‘Ukrainization’ of Macedonia opens up new front for NATO confrontation with Russia
Protests in the Macedonian capital Skopje on Monday saw people demanding the government resigns. The first nationwide rallies started almost two months ago following Macedonia’s decision to pardon leading officials involved in a large-scale wire-tapping scandal. Attempts by Macedonian President Gjorge Ivanov’s to revoke the pardons failed to satisfy the crowd.
RT: The Macedonian president revoked more pardons of those involved in the wiretapping scandal. Why is this not stopping the protests?
Mike Jones: Because it’s not a real protest. If this was a strike and the company came back and raised the wages, the strike would be over. This is a color revolution of the sort that spread throughout former communist countries it is an attempt to overthrow the government and so they are not going to be satisfied with changing the conditions that started the operation in the first place.
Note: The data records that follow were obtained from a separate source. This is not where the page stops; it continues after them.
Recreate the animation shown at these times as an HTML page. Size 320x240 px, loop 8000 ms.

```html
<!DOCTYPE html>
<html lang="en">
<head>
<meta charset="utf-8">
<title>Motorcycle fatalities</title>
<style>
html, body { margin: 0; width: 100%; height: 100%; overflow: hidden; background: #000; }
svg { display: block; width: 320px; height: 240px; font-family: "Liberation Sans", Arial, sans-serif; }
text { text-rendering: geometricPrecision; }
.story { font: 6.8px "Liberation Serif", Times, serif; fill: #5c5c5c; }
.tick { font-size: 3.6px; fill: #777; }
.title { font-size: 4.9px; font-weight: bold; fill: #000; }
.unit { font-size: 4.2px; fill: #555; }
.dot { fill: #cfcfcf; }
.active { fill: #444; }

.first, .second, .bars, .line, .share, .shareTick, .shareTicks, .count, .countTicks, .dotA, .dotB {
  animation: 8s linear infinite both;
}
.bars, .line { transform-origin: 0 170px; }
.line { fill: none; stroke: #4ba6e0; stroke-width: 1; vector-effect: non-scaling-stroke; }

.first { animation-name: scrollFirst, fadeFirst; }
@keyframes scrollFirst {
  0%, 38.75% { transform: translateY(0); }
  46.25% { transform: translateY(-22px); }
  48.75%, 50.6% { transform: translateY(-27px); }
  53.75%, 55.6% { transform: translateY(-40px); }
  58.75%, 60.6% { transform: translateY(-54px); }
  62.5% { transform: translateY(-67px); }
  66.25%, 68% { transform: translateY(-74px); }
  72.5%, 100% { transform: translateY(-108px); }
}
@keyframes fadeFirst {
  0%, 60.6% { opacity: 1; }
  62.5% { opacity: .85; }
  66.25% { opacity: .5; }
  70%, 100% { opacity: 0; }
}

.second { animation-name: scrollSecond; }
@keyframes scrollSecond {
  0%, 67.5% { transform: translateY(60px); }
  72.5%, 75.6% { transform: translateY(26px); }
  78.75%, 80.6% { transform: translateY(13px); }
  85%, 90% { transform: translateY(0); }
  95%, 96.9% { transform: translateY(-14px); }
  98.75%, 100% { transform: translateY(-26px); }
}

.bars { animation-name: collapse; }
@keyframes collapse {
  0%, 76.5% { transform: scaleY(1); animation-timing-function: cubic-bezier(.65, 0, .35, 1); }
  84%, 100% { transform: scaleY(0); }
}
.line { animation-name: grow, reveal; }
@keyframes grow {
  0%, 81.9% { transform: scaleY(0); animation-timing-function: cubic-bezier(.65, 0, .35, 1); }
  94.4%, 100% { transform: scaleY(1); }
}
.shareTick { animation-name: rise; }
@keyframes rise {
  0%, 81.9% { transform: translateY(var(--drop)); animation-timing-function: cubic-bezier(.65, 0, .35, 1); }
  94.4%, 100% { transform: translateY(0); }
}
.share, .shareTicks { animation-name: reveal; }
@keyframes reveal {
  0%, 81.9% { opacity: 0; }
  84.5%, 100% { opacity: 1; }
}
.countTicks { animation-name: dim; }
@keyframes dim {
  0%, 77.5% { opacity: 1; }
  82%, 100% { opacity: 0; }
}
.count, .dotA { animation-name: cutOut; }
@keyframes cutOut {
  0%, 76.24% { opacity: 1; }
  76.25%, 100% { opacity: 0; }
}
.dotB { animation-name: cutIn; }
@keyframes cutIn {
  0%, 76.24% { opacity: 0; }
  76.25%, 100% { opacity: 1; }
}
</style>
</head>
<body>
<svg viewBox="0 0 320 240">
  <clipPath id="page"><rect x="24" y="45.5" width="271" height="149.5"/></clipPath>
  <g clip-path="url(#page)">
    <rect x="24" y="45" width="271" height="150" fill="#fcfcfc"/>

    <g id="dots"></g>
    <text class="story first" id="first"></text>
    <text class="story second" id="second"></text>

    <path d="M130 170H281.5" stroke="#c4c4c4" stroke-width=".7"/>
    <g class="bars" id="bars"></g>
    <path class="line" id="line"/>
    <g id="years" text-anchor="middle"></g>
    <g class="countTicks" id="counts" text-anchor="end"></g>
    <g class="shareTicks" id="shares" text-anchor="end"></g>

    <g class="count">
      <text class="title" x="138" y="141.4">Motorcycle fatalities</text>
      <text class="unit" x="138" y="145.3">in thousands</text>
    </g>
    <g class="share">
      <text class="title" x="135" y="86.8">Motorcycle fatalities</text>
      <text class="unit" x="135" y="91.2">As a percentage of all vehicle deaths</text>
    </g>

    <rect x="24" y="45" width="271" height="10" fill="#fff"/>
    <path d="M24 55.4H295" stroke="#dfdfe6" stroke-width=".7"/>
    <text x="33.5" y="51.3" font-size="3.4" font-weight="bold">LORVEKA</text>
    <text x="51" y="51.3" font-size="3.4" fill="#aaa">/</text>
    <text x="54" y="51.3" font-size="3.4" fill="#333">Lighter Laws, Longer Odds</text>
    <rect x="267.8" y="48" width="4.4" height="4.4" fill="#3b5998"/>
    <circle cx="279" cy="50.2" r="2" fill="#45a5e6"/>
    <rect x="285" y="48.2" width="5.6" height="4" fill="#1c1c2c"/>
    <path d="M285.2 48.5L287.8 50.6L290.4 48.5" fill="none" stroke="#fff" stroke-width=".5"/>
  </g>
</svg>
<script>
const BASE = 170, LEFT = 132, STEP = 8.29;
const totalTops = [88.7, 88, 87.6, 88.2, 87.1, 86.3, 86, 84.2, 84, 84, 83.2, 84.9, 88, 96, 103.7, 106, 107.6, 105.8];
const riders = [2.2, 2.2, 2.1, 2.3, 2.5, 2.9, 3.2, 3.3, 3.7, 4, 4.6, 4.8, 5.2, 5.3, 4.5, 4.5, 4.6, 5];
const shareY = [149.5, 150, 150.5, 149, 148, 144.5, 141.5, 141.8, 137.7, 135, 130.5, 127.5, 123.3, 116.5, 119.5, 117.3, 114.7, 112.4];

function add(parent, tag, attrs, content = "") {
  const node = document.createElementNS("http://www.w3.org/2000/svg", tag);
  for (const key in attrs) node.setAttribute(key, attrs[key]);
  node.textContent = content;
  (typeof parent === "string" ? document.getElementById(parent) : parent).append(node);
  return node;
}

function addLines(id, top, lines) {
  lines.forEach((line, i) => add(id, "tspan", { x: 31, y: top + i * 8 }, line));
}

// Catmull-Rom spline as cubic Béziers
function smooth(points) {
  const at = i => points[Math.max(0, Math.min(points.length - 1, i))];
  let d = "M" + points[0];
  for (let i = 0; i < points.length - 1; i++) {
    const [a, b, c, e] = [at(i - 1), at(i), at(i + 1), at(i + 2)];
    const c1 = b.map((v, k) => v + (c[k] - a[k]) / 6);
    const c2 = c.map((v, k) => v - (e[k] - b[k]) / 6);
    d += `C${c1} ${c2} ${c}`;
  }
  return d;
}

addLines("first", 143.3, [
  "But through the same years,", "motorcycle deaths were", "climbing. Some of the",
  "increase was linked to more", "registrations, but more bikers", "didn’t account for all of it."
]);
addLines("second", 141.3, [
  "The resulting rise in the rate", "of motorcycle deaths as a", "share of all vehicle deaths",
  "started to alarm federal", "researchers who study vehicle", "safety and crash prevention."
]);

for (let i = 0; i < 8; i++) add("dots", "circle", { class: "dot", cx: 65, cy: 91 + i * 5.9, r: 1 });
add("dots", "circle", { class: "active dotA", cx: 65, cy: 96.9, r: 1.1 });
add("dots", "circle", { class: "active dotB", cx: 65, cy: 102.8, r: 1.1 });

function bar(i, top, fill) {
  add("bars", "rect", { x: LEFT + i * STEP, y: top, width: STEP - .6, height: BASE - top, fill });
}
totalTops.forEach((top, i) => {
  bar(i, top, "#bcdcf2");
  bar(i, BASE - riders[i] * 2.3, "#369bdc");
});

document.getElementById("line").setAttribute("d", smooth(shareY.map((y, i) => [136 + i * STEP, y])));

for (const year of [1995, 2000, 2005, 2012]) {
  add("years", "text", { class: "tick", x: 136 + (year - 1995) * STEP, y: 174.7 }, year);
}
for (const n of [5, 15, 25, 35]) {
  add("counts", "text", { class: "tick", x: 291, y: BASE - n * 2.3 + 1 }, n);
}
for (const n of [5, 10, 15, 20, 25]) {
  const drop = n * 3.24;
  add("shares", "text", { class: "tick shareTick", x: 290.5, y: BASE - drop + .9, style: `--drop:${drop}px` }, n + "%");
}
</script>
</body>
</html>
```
RT: We have seen a lot of police on the streets during these rallies. Does this mean the government feels threatened?
MJ: Yes, they should feel threatened. First of all, we have to ask a question: what is Macedonia, by the way? It is a country that came into existence in 1991; it used to be a province in Yugoslavia. Now, why is it a country? Why is Bosnia a country? Well, because NATO, the US, Germany decided to dismember Yugoslavia, because it was a threat to their interest, and also because Serbia, which was the remaining country had ties with Russia. Now that the NATO aggression against Russia is stalemated in Ukraine – we now have the ‘Ukrainization’ of Macedonia – it is just opening up another front in the same war.
RT: Do you believe these protests can be halted without the current government stepping down?
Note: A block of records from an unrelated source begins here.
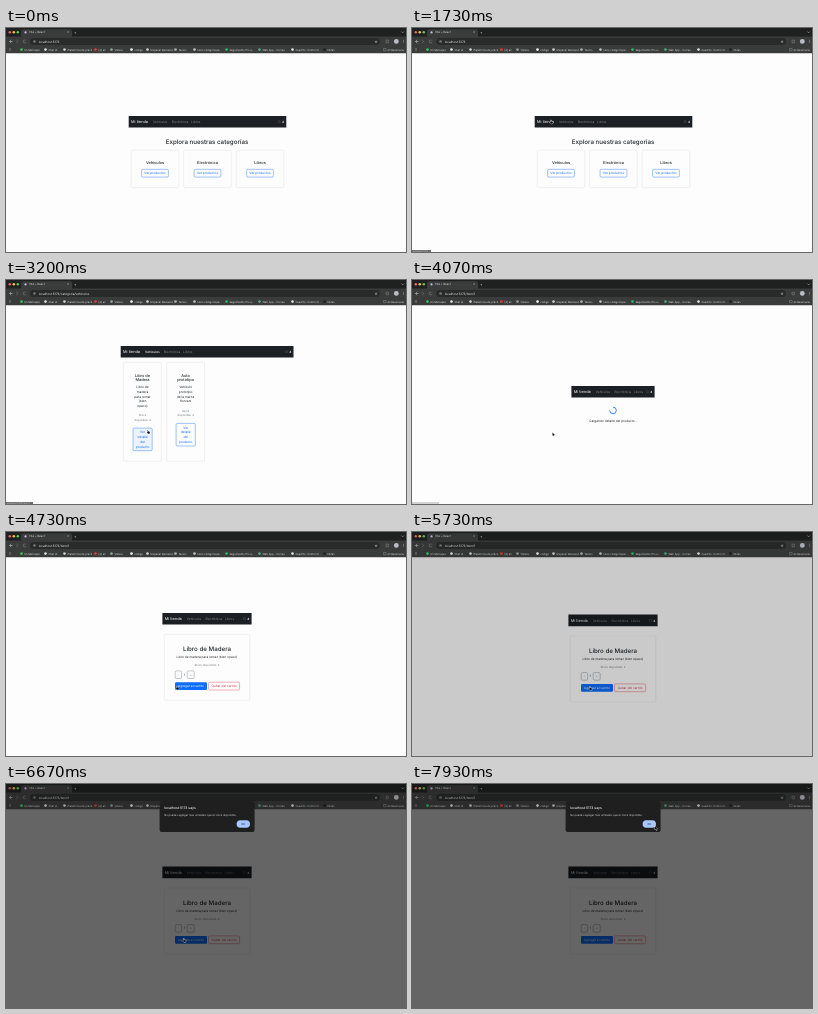
Write an HTML page with a canvas that moves like this. It is 400 px wide and 224 px high and loops after 8000 ms.

```html
<!DOCTYPE html>
<html lang="es">
<head>
<meta charset="utf-8">
<style>
html, body { margin: 0; width: 100%; height: 100%; overflow: hidden; background: #fff; }
canvas { display: block; width: 400px; height: 224px; }
</style>
</head>
<body>
<canvas id="stage"></canvas>
<script>
const LOOP = 8000;
const BLUE = '#0d6efd', RED = '#dc3545', INK = '#212529', GREY = '#777b80', PAPER = '#fdfdfd';
const canvas = document.getElementById('stage');
const ctx = canvas.getContext('2d');
const ratio = window.devicePixelRatio || 1;
canvas.width = 400 * ratio;
canvas.height = 224 * ratio;
ctx.scale(ratio, ratio);
ctx.textRendering = 'geometricPrecision';
ctx.textBaseline = 'middle';

const progress = (t, from, to) => Math.min(1, Math.max(0, (t - from) / (to - from)));
const ease = p => p * p * (3 - 2 * p);

function box(x, y, w, h, { fill, stroke, r = 0, line = 0.3 }) {
  ctx.beginPath();
  ctx.roundRect(x, y, w, h, r);
  if (fill) { ctx.fillStyle = fill; ctx.fill(); }
  if (stroke) { ctx.strokeStyle = stroke; ctx.lineWidth = line; ctx.stroke(); }
}

function dot(x, y, r, color) {
  ctx.beginPath();
  ctx.arc(x, y, r, 0, 7);
  ctx.fillStyle = color;
  ctx.fill();
}

function path(points, color, line = 0.5) {
  ctx.beginPath();
  points.forEach(([x, y]) => ctx.lineTo(x, y));
  ctx.strokeStyle = color;
  ctx.lineWidth = line;
  ctx.stroke();
}

function text(str, x, y, size = 3.2, color = INK, align = 'left', weight = 400) {
  ctx.font = `${weight} ${size}px Inter, "Liberation Sans", sans-serif`;
  ctx.textAlign = align;
  ctx.fillStyle = color;
  ctx.fillText(str, x, y);
}

const centered = (str, x, y, size, color, weight) => text(str, x, y, size, color, 'center', weight);

function lines(list, x, y, size, color, weight, step = 4.7) {
  list.forEach((str, i) => centered(str, x, y + i * step, size, color, weight));
}

const card = (x, y, w, h) => box(x, y, w, h, { fill: PAPER, stroke: '#dcddde', r: 1.2, line: 0.4 });

function outlineButton(list, x, y, w, h, color = BLUE, fill = PAPER) {
  box(x, y, w, h, { fill, stroke: color, r: 1.2, line: 0.4 });
  lines(list, x + w / 2, y + h / 2 - (list.length - 1) * 2.35 + 0.1, 3.2, color);
}

// Browser frame
const bookmarks = [
  [14, 'En Mensajes', '#35c759'], [38, 'Chat IA', '#ddd'], [57, 'Plataforma de prácti…', '#ccc'],
  [88, '[4] all', '#e33b32'], [104, 'Vídeos', '#999'], [124, 'código', '#eee'],
  [140, 'Empezar Backend…', '#ccc'], [168, 'Textos', '#aaa'], [187, 'Libro código Expe…', '#bbb'],
  [219, 'Seguimiento Pro a…', '#2fb56b'], [252, 'Web App - Correo', '#55a87a'],
  [285, 'Cuadrito: Control C…', '#ddd'], [317, 'Notas', '#222']
];

function browser(url) {
  box(0, 0, 400, 9, { fill: '#1f2020' });
  box(0, 8.5, 400, 16.7, { fill: '#3a3b3b' });
  box(15, 1.2, 51, 9, { fill: '#3a3b3b', r: 2 });
  ['#ed6a5e', '#f4bf4f', '#61c554'].forEach((c, i) => dot(3.8 + i * 4, 4.2, 1.25, c));
  dot(19.5, 4.4, 1.1, '#c9bdf2');
  text('Vite + React', 23, 4.5, 2.75, '#e4e4e4');
  text('×', 62, 4.4, 3.4, '#ccc', 'center');
  text('+', 69.3, 4.4, 4, '#ccc', 'center');
  path([[395.5, 3.6], [396.7, 4.8], [397.9, 3.6]], '#ccc');
  path([[5.3, 11.9], [3.6, 13.5], [5.3, 15.1]], '#ddd');
  path([[3.6, 13.5], [6.6, 13.5]], '#ddd');
  path([[10.2, 11.9], [11.9, 13.5], [10.2, 15.1]], '#888');
  ctx.beginPath();
  ctx.arc(18.6, 13.5, 1.5, 0.3, 5.6);
  ctx.stroke();
  box(24, 10, 350, 7, { fill: '#292a2a', r: 3.5 });
  dot(28.5, 13.5, 1.3, '#777');
  text(url, 32.7, 13.6, 3.1, '#e6e6e6');
  text('☆', 370, 13.5, 3.5, '#ccc', 'center');
  box(380, 12.2, 2.4, 2.6, { stroke: '#ccc', r: 0.4 });
  dot(390.3, 13.4, 2.4, '#b9bfc5');
  [-1.3, 0, 1.3].forEach(d => dot(397.5, 13.5 + d, 0.35, '#ddd'));
  text('⠿', 4, 21.6, 3.2, '#ccc', 'center');
  for (const [x, label, color] of bookmarks) {
    dot(x + 1.5, 21.6, 1.35, color);
    text(label, x + 4.4, 21.8, 2.6, '#dedede');
  }
  box(377.5, 20.5, 2.7, 2.2, { stroke: '#ccc', r: 0.3 });
  text('All Bookmarks', 381.5, 21.8, 2.5, '#ddd');
}

function navbar(x, y, w, active = '') {
  box(x + 0.4, y + 0.6, w - 0.8, 11.7, { fill: '#1c1f23' });
  const mid = y + 6.6;
  text('Mi tienda', x + 2.8, mid, 3.9, '#fff');
  [['Vehículos', 24.8], ['Electrónica', 43.4], ['Libros', 63]].forEach(([label, dx]) => {
    const on = label === active;
    text(label, x + dx, mid, 3.15, on ? '#fff' : '#8b8d90', 'left', on ? 500 : 400);
  });
  box(x + w - 8.7, mid - 1.1, 2.3, 1.8, { stroke: '#777', r: 0.3 });
  text('4', x + w - 3.6, mid, 3.1, '#fff', 'center', 600);
}

// Pages
function home() {
  navbar(122.3, 87.3, 158.4);
  centered('Explora nuestras categorías', 201, 114, 6.2, INK, 500);
  ['Vehículos', 'Electrónica', 'Libros'].forEach((name, i) => {
    const x = 149 + i * 52.5;
    card(x - 23.8, 122.2, 47.6, 37.5);
    centered(name, x, 135.2, 3.9, INK, 500);
    outlineButton(['Ver productos'], x - 13.4, 141.3, 26.8, 7.8);
  });
}

function product(x, title, description, stockY, hovered) {
  card(x - 18.9, 82.3, 37.8, 99);
  lines(title, x, 95.4, 3.9, INK, 500, 4.8);
  lines(description, x, 107.4, 3.2, INK);
  lines(['Stock', 'disponible: 4'], x, stockY, 2.75, GREY, 400, 4.6);
  outlineButton(['Ver', 'detalle', 'del', 'producto'], x - 9.5, stockY + 12.7, 19.2, 22.6, BLUE, hovered ? '#edf3fc' : PAPER);
}

function products(t) {
  navbar(114.3, 65.3, 173.6, 'Vehículos');
  product(136.5, ['Libro de', 'Madera'], ['Libro de', 'madera', 'para remar', '(bien', 'opaco)'], 135.4, t > 3000);
  product(179.6, ['Auto', 'prototipo'], ['Vehículo', 'prototipo', 'de la marca', 'Korvani'], 130.7);
}

function loading(t, label) {
  navbar(159, 105.3, 84);
  const start = Math.PI * 1.5 + (t - 4070) / 750 * Math.PI * 2;
  ctx.beginPath();
  ctx.arc(201, 130.4, 3.3, start, start + Math.PI * 1.5);
  ctx.strokeStyle = BLUE;
  ctx.lineWidth = 0.85;
  ctx.stroke();
  centered(label, 201.3, 141, 3.2);
}

function detail() {
  navbar(156, 80.3, 90);
  card(158.3, 102.3, 85.5, 66);
  centered('Libro de Madera', 201, 117, 6.2, INK, 500);
  centered('Libro de madera para remar (bien opaco)', 201, 125.1, 3.15);
  centered('Stock disponible: 4', 201, 133.1, 2.75, GREY);
  outlineButton(['-'], 169.2, 138.9, 6.4, 7.6, '#6c757d');
  centered('1', 178.4, 142.7, 3.1);
  outlineButton(['+'], 181.2, 138.9, 7, 7.6, '#6c757d');
  box(169, 150.2, 32, 7.8, { fill: BLUE, r: 1.2 });
  centered('Agregar al carrito', 185, 154.2, 3.15, '#fff');
  outlineButton(['Quitar del carrito'], 202.6, 150.2, 31, 7.8, RED);
}

function alertBox(p) {
  const shade = 31 + 140 * (1 - p);
  ctx.save();
  ctx.globalAlpha = p;
  ctx.translate(0, -5 * (1 - p));
  box(153.6, 17, 95, 31, { fill: `rgb(${shade},${shade},${shade})`, r: 2.6 });
  text('localhost:5173 says', 158.2, 24.2, 3.4, '#f0f0f0', 'left', 500);
  text('No puedes agregar más unidades que el stock disponible.', 158.2, 30.8, 2.65, '#d6d6d6');
  box(230.6, 36.2, 13.4, 7.6, { fill: '#a8c7fa', r: 3.8 });
  centered('OK', 237.3, 40.1, 2.7, '#17315c', 500);
  ctx.restore();
}

// Pointer: time, x, y
const route = [
  [70, 262, 167], [870, 215, 130], [1530, 138, 92], [1730, 138, 92], [1900, 153, 93],
  [2530, 153, 93], [3100, 141, 150], [3750, 141, 150], [4070, 140.5, 152.5],
  [4250, 140.5, 152.5], [4700, 170, 154], [5300, 177, 154.5], [7270, 177, 154.5], [7900, 243, 42.5]
];
const arrow = new Path2D('M0 0V4.2L1 3.3L1.7 4.8L2.4 4.5L1.7 3.1H3Z');
const hand = new Path2D('M.7 0Q1.3-.3 1.4.4V1.7L3.2 2.1Q3.6 2.3 3.5 3L3.1 4.7H1.2L-.1 2.9Q.1 2.4.8 2.9Z');

function pointer(t) {
  if (t < route[0][0]) return;
  let i = route.findIndex(stop => stop[0] > t);
  if (i < 0) i = route.length;
  const a = route[i - 1], b = route[i] || a;
  const p = a === b ? 1 : ease(progress(t, a[0], b[0]));
  const overLink = (t > 1450 && t < 1950) || (t > 3000 && t < 3740) || (t > 4650 && t < 7350);
  const shape = overLink ? hand : arrow;
  ctx.save();
  ctx.translate(a[1] + (b[1] - a[1]) * p, a[2] + (b[2] - a[2]) * p);
  ctx.scale(0.8, 0.8);
  ctx.strokeStyle = '#fff';
  ctx.lineWidth = 0.8;
  ctx.stroke(shape);
  ctx.fillStyle = '#111';
  ctx.fill(shape);
  ctx.restore();
}

function statusBar(label, width, alpha) {
  ctx.globalAlpha = alpha;
  box(0, 222, width, 2, { fill: '#6a6b6c' });
  text(label, 0.8, 223.2, 2.3, '#ccc');
  ctx.globalAlpha = 1;
}

function draw(t) {
  box(0, 0, 400, 224, { fill: PAPER });
  const dim = progress(t, 5670, 5850);
  ctx.save();
  if (dim > 0) ctx.translate(0, 1.7);
  if (t < 1950) home();
  else if (t < 2450) loading(t, 'Cargando productos...');
  else if (t < 3740) products(t);
  else if (t < 4480) loading(t, 'Cargando detalle del producto...');
  else detail();
  ctx.restore();

  if (t > 1450 && t < 2450) statusBar('localhost:5173', 19, 1 - progress(t, 1950, 2450));
  if (t > 3000 && t < 4300) statusBar('localhost:5173/item/1', 27, 1 - progress(t, 3740, 4200));
  box(0, 25, 400, 199, { fill: `rgba(0,0,0,${0.6 * dim})` });
  const address = t < 1950 ? '' : t < 3740 ? '/categoria/vehiculos' : '/item/1';
  browser('localhost:5173' + address);
  box(0, 0, 400, 25.2, { fill: `rgba(0,0,0,${0.25 * dim})` });
  const open = progress(t, 5810, 5990);
  if (open > 0) alertBox(open);
  pointer(t);
}

const begin = performance.now();
function tick() {
  draw((performance.now() - begin) % LOOP);
  requestAnimationFrame(tick);
}
tick();
</script>
</body>
</html>
```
MJ: No, they want to install a pro-Western government. They want to isolate Serbia more and more. They want to eliminate whatever Russian influence there is in the Balkans. That is the goal. So any concessions would just lead to further demands. I don’t see that leading anywhere.
RT: How do you think these anti-government rallies could affect the prospects for the country joining the EU or NATO?
MJ: The anti-government protest is a step toward joining NATO and the EU. This is their way of forcing the issue. That is the way I perceive it. I don’t see any other reason. They want to accelerate the dismemberment of what is left of Serbia and what was left of Yugoslavia – and thereby eliminate Russian influence from the Balkans. I don’t think there is any other explanation for what’s going on.
The statements, views and opinions expressed in this column are solely those of the author and do not necessarily represent those of RT.